[WHAT IS REQUIRED] Search the data for "weight". Return each matching line.

Extracted data entries:
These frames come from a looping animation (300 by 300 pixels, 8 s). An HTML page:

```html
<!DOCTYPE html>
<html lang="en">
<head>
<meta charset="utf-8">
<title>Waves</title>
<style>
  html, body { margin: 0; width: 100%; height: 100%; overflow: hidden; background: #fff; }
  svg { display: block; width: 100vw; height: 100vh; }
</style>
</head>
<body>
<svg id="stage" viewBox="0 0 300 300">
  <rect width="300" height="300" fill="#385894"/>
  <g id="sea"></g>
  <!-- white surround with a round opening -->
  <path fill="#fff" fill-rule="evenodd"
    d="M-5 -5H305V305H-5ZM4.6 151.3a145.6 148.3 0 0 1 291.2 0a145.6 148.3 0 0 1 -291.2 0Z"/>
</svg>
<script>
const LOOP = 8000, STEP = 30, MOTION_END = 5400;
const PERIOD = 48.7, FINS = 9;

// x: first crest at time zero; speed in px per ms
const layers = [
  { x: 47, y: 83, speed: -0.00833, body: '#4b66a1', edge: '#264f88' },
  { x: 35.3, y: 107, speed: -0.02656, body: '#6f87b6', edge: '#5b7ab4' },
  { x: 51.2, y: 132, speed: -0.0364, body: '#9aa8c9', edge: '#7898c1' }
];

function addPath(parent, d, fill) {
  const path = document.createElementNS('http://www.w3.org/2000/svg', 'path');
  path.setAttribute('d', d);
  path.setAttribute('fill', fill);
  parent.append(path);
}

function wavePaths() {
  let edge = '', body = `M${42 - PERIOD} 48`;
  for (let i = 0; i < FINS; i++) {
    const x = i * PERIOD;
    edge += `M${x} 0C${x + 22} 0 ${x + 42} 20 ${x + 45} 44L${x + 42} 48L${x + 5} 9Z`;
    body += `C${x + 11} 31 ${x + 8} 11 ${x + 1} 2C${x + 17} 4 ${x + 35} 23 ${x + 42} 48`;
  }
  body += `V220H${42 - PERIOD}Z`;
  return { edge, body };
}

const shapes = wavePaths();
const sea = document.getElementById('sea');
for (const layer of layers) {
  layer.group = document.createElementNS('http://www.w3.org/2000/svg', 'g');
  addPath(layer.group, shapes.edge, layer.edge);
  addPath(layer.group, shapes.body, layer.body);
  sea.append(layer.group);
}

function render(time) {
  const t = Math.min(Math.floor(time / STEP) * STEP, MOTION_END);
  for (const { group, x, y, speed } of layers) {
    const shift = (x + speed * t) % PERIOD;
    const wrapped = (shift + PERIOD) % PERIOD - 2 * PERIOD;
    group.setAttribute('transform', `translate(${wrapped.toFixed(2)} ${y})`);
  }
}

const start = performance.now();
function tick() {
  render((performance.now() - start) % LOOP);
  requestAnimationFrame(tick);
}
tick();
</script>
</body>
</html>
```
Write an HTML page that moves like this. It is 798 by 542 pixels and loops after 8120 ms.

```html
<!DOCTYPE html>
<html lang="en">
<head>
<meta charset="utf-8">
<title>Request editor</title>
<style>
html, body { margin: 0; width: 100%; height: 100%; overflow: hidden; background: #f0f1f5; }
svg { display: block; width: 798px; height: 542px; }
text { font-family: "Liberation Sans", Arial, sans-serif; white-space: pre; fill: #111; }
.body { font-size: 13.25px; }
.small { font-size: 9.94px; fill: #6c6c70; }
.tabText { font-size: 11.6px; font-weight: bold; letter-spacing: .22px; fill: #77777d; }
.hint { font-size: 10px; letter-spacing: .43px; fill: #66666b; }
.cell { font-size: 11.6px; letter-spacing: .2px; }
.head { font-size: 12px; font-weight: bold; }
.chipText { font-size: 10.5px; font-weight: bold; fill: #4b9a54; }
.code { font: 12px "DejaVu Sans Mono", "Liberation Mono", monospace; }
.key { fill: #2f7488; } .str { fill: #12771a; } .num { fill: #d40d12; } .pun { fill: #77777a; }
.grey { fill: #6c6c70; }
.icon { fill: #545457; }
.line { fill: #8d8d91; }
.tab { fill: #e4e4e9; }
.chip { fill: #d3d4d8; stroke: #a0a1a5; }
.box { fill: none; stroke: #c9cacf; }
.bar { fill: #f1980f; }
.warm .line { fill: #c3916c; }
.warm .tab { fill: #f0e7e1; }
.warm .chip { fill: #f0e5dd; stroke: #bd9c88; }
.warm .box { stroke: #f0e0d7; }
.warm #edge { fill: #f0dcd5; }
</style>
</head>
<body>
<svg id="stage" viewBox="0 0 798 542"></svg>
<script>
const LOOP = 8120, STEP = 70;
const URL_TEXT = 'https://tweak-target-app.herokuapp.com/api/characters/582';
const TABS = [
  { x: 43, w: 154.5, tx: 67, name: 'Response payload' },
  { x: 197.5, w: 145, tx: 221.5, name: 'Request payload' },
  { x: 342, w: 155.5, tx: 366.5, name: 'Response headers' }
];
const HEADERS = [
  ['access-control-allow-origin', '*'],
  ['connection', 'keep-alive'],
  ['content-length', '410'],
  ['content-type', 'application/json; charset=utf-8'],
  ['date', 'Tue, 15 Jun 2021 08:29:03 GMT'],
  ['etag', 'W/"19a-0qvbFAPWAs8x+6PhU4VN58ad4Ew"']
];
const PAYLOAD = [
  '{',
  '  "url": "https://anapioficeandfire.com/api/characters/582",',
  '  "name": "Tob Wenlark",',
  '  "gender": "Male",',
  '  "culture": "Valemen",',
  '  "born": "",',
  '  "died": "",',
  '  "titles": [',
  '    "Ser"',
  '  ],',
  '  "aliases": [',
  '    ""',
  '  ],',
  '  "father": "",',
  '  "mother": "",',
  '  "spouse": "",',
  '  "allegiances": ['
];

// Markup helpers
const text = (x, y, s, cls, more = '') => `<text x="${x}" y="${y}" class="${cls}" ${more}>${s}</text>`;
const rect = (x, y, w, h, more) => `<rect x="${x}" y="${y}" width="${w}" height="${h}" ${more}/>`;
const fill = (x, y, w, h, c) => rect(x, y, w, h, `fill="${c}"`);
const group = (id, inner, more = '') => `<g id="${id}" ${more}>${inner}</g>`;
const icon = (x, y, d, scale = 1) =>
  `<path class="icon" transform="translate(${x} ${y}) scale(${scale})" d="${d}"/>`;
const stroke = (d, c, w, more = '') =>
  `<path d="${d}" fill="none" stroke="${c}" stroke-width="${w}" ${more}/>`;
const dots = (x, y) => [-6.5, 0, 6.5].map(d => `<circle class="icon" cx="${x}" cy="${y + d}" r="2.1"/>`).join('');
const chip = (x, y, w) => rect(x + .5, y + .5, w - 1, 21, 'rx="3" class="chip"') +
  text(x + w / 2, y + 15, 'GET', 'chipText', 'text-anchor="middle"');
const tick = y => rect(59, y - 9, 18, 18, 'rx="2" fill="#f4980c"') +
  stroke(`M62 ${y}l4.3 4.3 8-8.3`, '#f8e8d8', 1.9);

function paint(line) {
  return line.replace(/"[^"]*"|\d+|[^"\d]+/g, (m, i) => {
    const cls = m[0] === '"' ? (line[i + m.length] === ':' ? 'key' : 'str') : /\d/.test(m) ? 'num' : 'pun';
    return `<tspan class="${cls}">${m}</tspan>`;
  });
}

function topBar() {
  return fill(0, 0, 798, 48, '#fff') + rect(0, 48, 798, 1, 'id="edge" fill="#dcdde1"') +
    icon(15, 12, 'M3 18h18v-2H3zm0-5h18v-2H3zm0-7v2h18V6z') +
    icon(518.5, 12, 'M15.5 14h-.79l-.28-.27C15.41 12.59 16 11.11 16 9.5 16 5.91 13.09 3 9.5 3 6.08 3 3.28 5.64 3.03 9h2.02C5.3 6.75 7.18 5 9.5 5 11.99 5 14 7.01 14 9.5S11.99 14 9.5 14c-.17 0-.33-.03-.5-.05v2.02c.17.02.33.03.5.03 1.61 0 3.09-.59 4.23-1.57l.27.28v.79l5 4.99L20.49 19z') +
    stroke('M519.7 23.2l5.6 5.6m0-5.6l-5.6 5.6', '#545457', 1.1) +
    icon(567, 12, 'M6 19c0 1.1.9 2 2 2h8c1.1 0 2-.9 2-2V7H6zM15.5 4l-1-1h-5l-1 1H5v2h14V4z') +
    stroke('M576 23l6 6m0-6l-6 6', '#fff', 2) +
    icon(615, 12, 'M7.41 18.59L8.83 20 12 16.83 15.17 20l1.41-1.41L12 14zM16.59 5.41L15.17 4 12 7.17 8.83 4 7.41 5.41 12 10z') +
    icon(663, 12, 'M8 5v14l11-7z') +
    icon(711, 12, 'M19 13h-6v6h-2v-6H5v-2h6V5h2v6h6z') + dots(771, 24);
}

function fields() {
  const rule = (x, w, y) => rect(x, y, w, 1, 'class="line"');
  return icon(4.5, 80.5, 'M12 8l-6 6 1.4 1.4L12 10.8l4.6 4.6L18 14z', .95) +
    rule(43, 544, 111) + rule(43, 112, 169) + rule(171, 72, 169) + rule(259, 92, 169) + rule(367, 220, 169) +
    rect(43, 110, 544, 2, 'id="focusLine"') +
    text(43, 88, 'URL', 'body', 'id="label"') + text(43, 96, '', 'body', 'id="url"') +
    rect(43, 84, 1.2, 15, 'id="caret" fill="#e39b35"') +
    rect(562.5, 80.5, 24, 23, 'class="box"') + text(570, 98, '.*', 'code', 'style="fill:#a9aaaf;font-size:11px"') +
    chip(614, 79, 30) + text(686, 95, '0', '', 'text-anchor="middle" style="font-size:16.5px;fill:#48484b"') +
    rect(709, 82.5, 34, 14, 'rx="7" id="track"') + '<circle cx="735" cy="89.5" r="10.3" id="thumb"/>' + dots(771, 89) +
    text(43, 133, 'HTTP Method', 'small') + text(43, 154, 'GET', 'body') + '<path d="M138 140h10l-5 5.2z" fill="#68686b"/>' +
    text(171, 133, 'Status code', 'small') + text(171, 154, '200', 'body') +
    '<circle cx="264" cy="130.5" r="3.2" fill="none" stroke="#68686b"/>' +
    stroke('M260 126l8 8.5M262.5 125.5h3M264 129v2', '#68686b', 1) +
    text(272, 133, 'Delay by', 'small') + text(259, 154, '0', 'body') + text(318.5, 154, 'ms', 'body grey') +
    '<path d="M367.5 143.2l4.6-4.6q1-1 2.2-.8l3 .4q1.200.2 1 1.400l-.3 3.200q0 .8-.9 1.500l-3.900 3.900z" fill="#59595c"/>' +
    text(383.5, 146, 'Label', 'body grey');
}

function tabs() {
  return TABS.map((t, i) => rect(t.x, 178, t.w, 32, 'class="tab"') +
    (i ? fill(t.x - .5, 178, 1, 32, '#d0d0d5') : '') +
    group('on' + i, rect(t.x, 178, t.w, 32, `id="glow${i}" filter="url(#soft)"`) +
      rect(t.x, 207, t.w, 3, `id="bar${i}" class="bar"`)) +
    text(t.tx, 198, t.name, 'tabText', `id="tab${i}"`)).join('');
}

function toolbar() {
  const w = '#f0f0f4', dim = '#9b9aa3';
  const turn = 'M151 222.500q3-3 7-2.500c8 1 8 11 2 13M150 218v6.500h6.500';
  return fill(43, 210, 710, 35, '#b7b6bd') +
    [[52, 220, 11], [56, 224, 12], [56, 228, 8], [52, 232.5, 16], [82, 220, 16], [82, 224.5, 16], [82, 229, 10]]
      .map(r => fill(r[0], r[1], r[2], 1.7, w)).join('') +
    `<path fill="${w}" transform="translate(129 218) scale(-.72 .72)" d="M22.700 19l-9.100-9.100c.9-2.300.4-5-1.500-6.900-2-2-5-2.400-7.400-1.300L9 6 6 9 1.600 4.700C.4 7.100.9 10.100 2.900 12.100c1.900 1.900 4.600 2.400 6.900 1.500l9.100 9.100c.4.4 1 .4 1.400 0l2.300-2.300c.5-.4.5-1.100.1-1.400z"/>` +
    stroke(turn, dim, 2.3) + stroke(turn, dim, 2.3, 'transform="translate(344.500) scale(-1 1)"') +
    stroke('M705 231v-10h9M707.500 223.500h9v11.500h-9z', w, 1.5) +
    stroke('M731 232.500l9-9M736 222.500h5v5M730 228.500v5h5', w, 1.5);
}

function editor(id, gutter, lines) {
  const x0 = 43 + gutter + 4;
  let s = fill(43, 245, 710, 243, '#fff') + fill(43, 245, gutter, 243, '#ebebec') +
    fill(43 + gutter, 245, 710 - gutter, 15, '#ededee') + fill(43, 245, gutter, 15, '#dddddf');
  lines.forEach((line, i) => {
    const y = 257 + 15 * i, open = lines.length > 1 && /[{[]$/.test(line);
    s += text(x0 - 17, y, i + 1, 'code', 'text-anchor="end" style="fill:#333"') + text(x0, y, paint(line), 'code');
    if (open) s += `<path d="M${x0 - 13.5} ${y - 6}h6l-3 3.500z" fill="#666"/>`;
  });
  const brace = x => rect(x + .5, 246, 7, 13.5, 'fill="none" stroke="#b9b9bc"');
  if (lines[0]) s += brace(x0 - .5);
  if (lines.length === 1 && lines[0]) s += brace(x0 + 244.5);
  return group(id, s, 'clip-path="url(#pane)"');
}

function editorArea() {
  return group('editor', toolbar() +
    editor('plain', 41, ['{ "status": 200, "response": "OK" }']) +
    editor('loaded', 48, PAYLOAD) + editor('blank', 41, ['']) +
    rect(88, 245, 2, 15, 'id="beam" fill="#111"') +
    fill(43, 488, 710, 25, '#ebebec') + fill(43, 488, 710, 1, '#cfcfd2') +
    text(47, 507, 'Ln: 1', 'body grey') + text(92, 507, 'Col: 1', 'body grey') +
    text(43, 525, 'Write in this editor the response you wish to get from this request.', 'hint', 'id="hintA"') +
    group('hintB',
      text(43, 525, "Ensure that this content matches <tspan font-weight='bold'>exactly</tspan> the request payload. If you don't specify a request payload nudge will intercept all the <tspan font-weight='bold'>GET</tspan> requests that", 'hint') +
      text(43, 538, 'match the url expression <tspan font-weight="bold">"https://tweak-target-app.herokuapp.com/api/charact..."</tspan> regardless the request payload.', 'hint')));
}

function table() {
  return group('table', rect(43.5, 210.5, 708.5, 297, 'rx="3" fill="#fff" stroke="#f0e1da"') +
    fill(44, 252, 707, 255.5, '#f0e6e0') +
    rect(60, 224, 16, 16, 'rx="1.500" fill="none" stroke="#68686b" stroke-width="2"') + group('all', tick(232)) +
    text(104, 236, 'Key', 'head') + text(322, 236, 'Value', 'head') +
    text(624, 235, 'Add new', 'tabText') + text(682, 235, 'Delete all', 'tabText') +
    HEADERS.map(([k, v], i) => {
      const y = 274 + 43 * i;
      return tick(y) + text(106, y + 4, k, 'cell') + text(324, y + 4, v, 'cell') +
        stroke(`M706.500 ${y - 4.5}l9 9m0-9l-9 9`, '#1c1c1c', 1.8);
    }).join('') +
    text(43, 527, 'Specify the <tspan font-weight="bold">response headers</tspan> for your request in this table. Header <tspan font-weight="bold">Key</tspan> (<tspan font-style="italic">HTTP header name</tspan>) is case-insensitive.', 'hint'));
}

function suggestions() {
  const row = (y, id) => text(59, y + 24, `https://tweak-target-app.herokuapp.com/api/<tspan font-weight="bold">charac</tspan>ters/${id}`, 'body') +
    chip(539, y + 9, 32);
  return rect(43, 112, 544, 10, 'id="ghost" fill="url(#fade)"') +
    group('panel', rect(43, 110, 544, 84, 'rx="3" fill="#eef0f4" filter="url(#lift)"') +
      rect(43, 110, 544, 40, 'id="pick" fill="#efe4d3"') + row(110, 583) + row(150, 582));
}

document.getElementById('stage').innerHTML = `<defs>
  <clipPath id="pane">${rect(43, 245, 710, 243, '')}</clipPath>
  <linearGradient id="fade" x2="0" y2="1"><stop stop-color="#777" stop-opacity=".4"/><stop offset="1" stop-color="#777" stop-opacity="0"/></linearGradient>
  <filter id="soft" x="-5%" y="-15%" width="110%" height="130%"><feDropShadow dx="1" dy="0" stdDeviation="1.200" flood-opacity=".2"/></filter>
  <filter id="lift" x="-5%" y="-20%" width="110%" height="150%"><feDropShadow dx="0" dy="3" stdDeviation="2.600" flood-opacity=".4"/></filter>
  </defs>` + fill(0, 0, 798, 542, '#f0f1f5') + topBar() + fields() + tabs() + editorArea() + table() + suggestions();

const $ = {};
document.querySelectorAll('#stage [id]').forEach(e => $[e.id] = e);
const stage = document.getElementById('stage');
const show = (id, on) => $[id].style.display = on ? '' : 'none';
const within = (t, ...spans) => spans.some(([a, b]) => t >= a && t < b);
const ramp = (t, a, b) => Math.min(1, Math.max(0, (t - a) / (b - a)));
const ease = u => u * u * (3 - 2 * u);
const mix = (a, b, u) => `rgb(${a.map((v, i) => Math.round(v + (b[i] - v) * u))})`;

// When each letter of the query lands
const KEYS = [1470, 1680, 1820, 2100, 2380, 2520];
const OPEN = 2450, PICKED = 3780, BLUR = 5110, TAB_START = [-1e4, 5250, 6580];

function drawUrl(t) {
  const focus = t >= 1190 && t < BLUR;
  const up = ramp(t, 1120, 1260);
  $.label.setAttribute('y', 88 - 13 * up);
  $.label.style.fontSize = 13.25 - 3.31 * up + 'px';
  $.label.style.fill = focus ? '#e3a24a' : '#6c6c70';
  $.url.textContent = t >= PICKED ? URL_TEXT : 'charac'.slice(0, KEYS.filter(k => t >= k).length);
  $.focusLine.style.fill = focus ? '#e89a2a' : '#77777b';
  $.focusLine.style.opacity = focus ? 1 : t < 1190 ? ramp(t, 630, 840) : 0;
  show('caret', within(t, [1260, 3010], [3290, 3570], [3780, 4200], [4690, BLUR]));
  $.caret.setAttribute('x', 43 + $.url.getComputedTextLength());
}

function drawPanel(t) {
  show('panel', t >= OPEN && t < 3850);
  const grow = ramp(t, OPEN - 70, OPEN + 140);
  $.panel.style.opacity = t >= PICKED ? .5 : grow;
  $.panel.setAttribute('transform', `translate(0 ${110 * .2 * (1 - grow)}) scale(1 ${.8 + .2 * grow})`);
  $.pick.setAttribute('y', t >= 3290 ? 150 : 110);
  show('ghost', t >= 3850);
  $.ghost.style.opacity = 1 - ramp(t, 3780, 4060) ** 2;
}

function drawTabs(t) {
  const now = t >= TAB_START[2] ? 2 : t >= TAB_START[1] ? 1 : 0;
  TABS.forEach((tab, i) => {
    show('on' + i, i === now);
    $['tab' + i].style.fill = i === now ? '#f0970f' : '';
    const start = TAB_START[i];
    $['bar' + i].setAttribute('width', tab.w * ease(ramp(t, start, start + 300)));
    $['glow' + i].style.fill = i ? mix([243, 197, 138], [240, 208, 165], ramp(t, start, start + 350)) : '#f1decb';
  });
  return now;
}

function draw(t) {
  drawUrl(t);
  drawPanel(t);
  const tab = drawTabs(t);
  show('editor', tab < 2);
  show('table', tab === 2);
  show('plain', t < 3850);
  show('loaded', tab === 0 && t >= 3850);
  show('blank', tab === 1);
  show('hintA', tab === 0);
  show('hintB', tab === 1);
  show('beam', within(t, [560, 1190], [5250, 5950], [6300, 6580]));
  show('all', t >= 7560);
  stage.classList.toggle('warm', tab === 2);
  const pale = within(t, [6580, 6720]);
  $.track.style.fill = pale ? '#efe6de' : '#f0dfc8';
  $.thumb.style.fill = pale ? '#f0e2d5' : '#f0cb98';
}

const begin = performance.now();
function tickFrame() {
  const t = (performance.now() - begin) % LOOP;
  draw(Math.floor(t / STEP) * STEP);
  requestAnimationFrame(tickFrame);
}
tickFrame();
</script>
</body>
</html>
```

[TASK OUTPUT]
.tabText { font-size: 11.6px; font-weight: bold; letter-spacing: .22px; fill: #77777d; }
.head { font-size: 12px; font-weight: bold; }
.chipText { font-size: 10.5px; font-weight: bold; fill: #4b9a54; }
      text(43, 525, "Ensure that this content matches <tspan font-weight='bold'>exactly</tspan> the request payload. If you don't specify a request payload nudge will intercept all the <tspan font-weight='bold'>GET</tspan> requests that", 'hint') +
      text(43, 538, 'match the url expression <tspan font-weight="bold">"https://tweak-target-app.herokuapp.com/api/charact..."</tspan> regardless the request payload.', 'hint')));
    text(43, 527, 'Specify the <tspan font-weight="bold">response headers</tspan> for your request in this table. Header <tspan font-weight="bold">Key</tspan> (<tspan font-style="italic">HTTP header name</tspan>) is case-insensitive.', 'hint'));
  const row = (y, id) => text(59, y + 24, `https://tweak-target-app.herokuapp.com/api/<tspan font-weight="bold">charac</tspan>ters/${id}`, 'body') +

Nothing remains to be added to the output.